Directions →
Use the entries below to count the lines that hold the word "outline"; answer with the number only.

=== Begin Enclosure ===

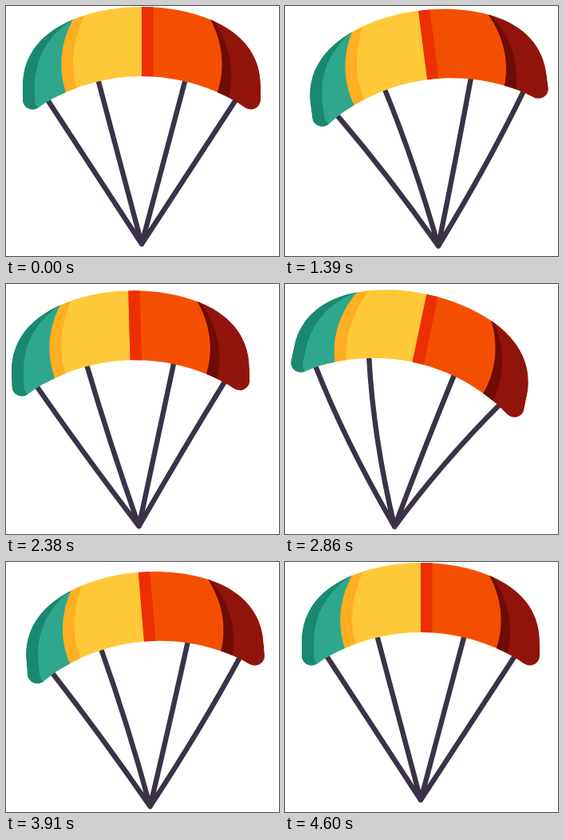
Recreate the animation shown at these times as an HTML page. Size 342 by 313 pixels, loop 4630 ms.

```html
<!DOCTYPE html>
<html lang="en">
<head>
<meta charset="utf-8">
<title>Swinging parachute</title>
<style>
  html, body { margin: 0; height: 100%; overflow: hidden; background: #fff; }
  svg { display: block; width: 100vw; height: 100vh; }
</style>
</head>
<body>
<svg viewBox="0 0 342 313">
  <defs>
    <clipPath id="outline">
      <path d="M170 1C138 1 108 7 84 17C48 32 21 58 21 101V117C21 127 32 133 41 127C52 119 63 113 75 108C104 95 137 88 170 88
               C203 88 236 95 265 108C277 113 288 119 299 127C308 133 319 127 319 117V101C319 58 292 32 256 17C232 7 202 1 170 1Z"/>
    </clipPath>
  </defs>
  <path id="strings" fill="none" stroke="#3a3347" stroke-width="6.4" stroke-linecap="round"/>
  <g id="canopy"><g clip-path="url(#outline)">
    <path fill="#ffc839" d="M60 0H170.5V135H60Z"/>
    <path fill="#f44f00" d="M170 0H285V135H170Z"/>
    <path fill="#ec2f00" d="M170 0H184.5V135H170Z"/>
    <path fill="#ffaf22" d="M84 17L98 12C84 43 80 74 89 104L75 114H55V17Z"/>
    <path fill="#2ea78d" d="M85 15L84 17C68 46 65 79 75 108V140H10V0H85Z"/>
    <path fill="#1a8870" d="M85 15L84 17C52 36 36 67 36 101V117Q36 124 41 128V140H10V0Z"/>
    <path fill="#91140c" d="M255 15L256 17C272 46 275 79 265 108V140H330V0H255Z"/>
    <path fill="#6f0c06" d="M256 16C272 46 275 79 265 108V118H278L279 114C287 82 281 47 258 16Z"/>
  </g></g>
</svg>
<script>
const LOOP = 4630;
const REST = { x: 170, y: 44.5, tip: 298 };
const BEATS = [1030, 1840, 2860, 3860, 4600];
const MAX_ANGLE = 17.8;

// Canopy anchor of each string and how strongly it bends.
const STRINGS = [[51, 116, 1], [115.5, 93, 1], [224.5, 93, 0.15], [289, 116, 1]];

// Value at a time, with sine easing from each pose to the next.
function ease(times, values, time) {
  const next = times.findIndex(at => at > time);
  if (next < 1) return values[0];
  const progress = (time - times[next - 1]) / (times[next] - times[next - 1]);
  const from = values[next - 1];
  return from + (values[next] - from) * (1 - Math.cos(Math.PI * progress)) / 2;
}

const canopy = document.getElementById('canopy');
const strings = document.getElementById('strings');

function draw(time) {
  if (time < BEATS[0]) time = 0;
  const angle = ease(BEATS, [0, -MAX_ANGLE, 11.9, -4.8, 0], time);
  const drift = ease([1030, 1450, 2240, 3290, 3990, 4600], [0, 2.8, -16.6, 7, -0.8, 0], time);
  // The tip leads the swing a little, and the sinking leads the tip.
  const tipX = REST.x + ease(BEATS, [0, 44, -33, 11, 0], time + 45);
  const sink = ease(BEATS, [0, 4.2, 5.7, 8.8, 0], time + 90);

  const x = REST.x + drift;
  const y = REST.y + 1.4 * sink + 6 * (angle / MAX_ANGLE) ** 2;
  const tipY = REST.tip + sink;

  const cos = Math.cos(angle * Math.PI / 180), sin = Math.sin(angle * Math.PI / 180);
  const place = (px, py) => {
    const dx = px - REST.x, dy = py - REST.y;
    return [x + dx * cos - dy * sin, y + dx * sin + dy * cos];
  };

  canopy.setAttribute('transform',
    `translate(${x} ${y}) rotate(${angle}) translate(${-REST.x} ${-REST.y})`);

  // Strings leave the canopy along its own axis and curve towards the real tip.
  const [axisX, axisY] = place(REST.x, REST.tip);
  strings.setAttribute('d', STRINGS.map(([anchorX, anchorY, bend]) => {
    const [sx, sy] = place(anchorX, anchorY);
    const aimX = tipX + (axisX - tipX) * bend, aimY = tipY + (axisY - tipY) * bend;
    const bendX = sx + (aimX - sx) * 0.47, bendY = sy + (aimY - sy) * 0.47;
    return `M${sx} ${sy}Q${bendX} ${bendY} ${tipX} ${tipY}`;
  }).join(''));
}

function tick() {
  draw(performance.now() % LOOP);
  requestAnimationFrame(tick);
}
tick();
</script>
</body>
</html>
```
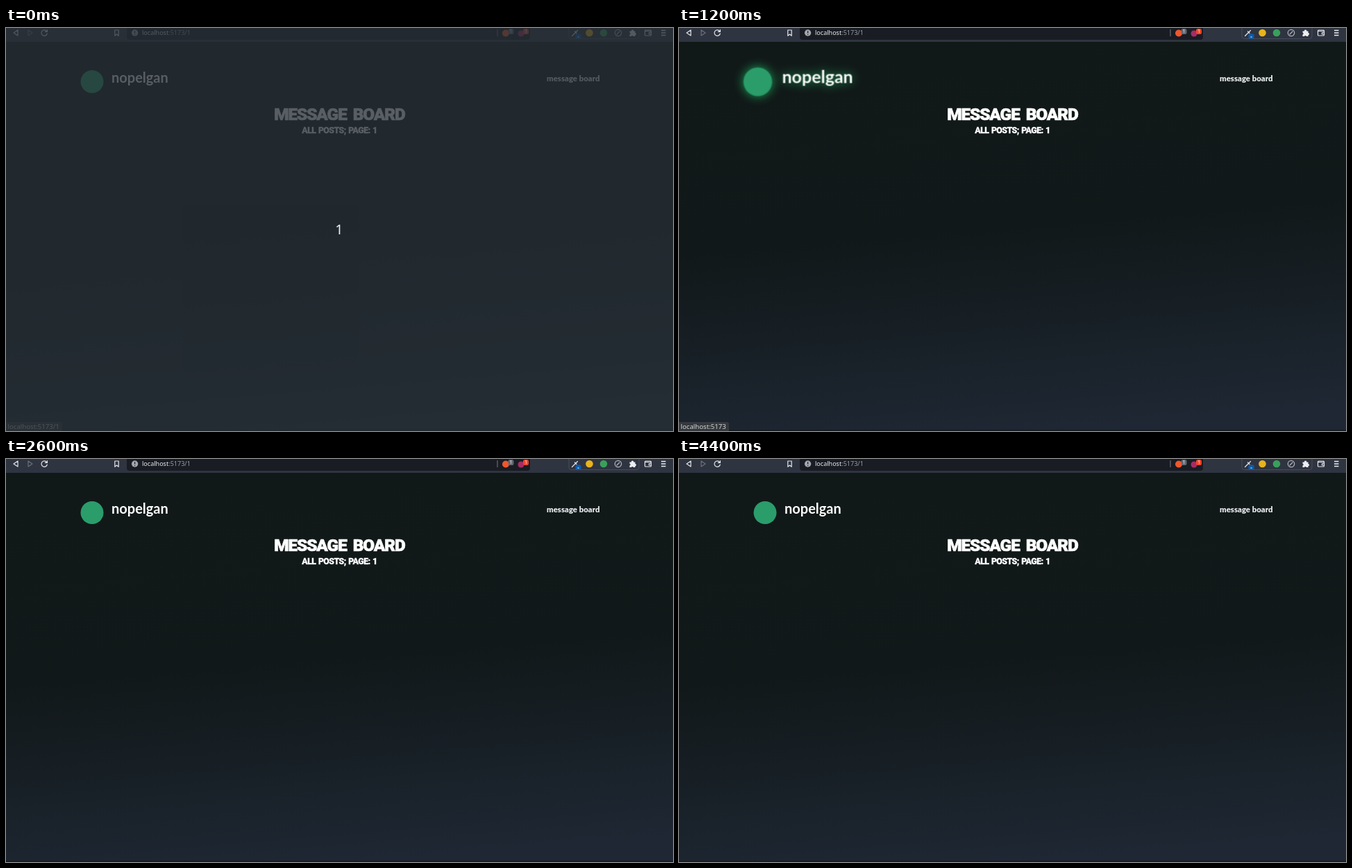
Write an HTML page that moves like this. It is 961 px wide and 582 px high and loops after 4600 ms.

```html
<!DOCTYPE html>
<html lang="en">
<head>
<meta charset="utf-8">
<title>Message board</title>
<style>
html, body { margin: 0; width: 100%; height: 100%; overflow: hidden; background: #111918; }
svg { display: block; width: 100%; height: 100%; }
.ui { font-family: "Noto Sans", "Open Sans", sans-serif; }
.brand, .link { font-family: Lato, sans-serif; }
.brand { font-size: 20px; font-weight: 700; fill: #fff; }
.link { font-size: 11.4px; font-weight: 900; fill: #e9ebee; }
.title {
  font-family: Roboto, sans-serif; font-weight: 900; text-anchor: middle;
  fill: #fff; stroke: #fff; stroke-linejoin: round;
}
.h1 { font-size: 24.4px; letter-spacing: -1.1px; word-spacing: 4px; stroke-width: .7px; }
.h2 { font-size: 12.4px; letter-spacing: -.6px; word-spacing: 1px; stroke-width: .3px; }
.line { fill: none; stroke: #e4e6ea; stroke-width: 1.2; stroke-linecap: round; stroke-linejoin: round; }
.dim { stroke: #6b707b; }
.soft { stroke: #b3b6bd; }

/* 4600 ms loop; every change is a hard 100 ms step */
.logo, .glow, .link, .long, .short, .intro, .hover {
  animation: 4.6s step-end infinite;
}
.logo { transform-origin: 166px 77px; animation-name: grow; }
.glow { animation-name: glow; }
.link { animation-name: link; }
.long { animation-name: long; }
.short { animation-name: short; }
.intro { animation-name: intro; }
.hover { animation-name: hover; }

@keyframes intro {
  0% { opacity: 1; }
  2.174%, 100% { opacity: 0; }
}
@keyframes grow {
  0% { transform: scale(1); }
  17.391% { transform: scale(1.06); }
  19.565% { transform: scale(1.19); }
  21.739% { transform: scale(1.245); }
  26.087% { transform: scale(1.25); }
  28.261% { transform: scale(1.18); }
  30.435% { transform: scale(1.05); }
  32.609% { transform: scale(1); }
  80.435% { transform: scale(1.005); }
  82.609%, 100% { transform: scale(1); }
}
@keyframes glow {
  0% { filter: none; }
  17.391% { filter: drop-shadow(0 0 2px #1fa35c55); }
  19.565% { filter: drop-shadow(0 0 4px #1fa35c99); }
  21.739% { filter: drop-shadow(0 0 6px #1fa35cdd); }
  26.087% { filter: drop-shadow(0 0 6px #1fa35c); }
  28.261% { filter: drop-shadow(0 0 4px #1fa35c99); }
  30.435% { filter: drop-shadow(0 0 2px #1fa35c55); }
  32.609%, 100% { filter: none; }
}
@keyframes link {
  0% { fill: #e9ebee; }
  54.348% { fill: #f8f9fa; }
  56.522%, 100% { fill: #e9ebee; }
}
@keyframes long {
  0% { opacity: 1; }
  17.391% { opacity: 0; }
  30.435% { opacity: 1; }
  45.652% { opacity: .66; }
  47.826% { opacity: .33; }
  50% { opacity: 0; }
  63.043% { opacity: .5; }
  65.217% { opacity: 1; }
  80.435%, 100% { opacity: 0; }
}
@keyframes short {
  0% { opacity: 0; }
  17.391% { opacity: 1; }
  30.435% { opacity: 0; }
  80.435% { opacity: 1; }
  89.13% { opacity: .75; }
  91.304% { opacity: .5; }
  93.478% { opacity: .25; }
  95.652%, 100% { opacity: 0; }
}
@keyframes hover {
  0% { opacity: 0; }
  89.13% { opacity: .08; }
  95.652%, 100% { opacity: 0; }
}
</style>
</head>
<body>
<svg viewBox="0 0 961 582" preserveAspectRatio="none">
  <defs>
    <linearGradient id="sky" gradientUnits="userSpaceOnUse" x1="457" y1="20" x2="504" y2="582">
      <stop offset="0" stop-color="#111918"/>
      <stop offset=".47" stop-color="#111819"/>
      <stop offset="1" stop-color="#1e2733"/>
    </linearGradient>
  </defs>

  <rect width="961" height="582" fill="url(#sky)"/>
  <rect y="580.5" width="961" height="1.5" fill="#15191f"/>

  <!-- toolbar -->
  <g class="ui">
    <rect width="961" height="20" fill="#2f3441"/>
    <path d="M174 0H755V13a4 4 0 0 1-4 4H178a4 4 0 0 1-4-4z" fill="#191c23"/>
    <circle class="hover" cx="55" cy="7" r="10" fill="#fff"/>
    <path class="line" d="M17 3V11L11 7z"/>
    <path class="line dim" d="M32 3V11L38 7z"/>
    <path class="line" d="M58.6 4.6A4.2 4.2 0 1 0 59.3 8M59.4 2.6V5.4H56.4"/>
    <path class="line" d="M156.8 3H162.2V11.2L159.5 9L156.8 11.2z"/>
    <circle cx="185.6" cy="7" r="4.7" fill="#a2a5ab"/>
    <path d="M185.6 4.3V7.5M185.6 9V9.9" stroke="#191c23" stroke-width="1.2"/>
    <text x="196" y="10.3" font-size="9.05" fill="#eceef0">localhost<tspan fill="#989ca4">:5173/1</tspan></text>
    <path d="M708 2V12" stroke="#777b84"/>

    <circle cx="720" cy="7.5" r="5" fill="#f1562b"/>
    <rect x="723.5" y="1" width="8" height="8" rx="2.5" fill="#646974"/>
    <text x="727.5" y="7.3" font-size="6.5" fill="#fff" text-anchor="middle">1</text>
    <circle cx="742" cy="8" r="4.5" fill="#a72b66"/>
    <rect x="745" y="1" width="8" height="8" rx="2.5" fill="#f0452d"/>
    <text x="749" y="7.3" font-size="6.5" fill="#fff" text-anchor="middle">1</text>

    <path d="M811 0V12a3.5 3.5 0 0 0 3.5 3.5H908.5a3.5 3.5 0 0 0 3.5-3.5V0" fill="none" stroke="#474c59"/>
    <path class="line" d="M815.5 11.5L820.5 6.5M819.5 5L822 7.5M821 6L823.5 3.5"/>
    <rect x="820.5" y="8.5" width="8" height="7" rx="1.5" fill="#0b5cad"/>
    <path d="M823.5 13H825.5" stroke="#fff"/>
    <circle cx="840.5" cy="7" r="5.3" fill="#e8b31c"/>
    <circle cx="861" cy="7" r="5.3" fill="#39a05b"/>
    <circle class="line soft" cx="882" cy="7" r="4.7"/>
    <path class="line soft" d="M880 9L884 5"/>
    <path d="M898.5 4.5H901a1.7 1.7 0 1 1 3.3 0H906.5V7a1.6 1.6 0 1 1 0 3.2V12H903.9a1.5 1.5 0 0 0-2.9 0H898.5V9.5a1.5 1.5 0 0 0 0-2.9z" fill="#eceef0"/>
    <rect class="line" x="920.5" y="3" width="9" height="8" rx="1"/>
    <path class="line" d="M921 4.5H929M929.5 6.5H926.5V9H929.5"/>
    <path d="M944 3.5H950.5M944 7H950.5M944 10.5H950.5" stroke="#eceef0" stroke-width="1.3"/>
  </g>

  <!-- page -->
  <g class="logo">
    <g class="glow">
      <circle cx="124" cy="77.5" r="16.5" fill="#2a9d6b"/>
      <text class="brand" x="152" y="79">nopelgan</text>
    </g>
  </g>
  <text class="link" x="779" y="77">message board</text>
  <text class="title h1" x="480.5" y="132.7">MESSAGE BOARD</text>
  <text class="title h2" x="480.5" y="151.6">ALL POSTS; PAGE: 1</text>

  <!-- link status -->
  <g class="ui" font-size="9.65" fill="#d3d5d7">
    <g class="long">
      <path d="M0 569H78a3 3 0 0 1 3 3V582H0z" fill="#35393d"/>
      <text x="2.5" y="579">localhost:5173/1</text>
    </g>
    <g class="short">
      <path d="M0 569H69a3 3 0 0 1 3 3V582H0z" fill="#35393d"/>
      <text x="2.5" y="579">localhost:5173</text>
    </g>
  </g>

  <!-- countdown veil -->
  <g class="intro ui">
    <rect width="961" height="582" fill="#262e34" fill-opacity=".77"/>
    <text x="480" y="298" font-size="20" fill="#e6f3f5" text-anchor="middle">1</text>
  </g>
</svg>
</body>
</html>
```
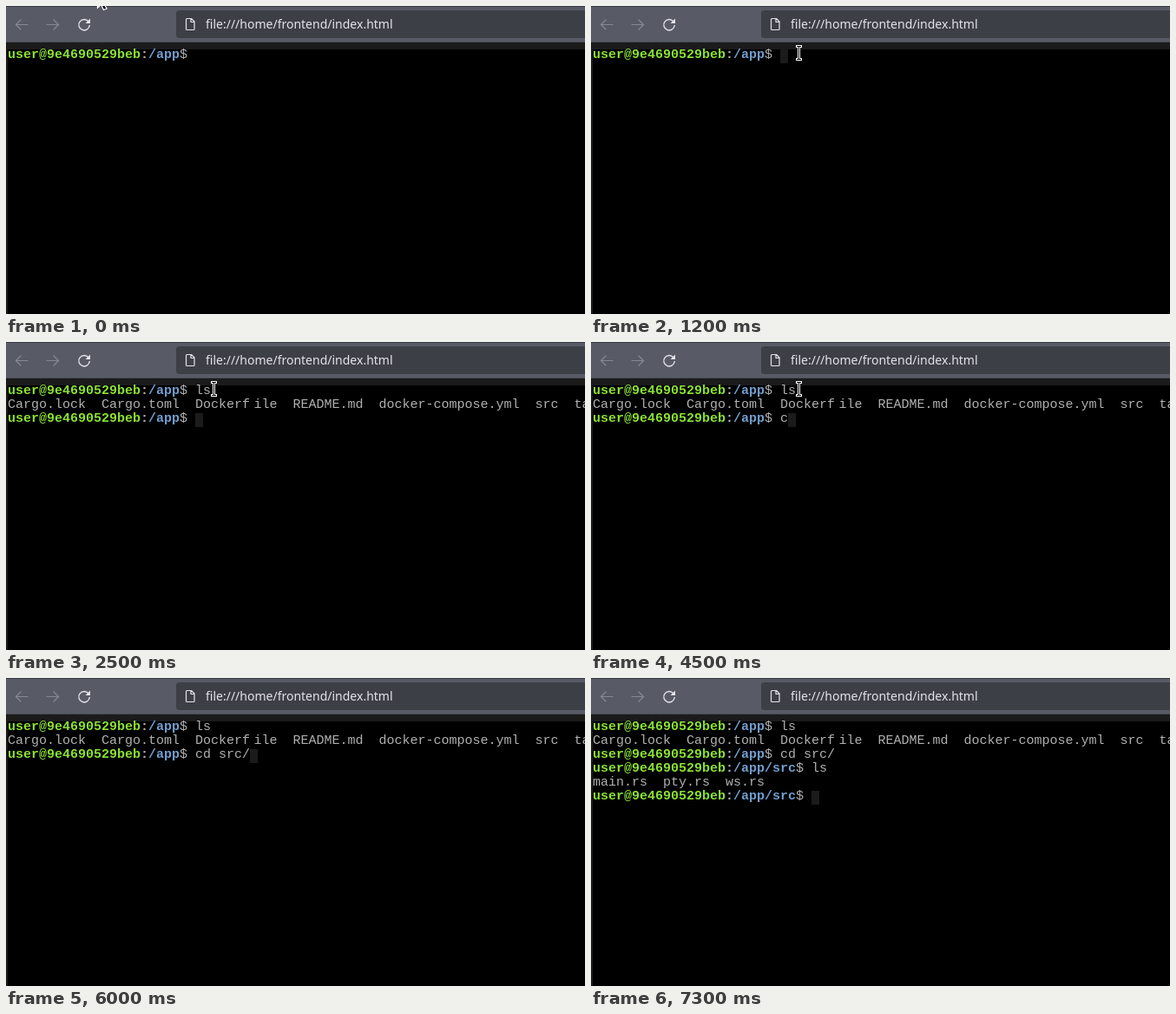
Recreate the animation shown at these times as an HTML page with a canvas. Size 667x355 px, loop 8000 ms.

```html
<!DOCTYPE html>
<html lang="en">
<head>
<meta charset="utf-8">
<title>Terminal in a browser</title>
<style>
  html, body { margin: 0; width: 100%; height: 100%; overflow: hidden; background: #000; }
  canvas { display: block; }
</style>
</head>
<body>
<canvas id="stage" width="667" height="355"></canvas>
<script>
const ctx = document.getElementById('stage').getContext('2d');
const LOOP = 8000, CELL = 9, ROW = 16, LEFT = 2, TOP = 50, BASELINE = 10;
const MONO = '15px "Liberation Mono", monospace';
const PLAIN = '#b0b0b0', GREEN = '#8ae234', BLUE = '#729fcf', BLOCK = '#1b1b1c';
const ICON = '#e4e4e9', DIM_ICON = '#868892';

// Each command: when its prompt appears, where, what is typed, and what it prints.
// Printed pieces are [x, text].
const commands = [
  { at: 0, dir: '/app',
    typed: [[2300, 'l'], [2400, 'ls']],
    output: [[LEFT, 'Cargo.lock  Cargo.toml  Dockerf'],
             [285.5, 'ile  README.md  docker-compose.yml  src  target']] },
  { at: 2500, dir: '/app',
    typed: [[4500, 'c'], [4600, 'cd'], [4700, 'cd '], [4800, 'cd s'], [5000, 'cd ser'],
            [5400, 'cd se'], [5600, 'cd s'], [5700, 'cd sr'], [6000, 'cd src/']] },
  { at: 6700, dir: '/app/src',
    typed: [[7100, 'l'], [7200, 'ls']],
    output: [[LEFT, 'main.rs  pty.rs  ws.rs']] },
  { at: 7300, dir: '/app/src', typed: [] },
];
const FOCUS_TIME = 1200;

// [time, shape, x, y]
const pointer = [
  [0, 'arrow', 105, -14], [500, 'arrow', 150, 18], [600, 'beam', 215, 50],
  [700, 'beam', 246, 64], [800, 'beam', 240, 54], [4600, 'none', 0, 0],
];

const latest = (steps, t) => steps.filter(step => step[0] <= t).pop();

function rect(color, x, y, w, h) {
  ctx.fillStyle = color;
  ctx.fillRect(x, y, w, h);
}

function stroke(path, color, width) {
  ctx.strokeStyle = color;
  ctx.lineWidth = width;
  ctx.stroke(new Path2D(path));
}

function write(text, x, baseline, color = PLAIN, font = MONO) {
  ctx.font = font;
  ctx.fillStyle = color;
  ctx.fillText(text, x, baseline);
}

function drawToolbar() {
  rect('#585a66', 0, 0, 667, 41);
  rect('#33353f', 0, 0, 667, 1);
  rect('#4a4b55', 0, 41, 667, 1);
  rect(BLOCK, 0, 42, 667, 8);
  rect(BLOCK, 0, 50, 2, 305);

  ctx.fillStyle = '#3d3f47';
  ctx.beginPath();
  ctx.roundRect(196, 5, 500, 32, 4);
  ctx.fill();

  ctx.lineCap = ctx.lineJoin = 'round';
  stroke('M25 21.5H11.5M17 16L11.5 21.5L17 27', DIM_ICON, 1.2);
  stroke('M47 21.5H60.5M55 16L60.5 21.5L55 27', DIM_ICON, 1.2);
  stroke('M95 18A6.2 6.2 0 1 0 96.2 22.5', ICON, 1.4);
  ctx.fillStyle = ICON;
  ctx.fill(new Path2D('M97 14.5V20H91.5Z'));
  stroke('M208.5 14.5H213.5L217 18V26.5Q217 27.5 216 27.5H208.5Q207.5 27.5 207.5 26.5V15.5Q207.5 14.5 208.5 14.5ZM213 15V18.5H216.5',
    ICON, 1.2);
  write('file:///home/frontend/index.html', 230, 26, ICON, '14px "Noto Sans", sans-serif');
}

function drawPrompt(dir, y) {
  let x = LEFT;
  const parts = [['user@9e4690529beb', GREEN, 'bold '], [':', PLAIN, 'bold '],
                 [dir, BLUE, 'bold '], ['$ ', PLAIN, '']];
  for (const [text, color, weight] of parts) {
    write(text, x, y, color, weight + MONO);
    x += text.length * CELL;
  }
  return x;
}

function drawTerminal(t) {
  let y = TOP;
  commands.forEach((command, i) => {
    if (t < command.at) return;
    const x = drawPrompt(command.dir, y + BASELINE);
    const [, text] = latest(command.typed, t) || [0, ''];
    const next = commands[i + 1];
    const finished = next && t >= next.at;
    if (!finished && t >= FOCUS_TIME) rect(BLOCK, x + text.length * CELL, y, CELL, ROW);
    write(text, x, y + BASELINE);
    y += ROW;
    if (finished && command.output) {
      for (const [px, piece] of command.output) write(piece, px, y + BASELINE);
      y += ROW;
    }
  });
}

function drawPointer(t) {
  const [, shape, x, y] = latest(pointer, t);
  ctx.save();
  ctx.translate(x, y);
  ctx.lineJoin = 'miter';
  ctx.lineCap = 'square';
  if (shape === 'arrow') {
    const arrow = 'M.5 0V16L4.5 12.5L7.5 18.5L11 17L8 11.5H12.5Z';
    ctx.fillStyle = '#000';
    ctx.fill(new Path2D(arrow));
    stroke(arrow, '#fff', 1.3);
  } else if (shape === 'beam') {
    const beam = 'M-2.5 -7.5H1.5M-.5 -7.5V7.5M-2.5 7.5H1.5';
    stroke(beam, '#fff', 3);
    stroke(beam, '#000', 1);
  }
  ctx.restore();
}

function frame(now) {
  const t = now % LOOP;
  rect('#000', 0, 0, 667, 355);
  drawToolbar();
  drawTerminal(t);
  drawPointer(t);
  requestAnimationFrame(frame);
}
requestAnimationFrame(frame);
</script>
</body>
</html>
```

=== End Enclosure ===

The completed task →
2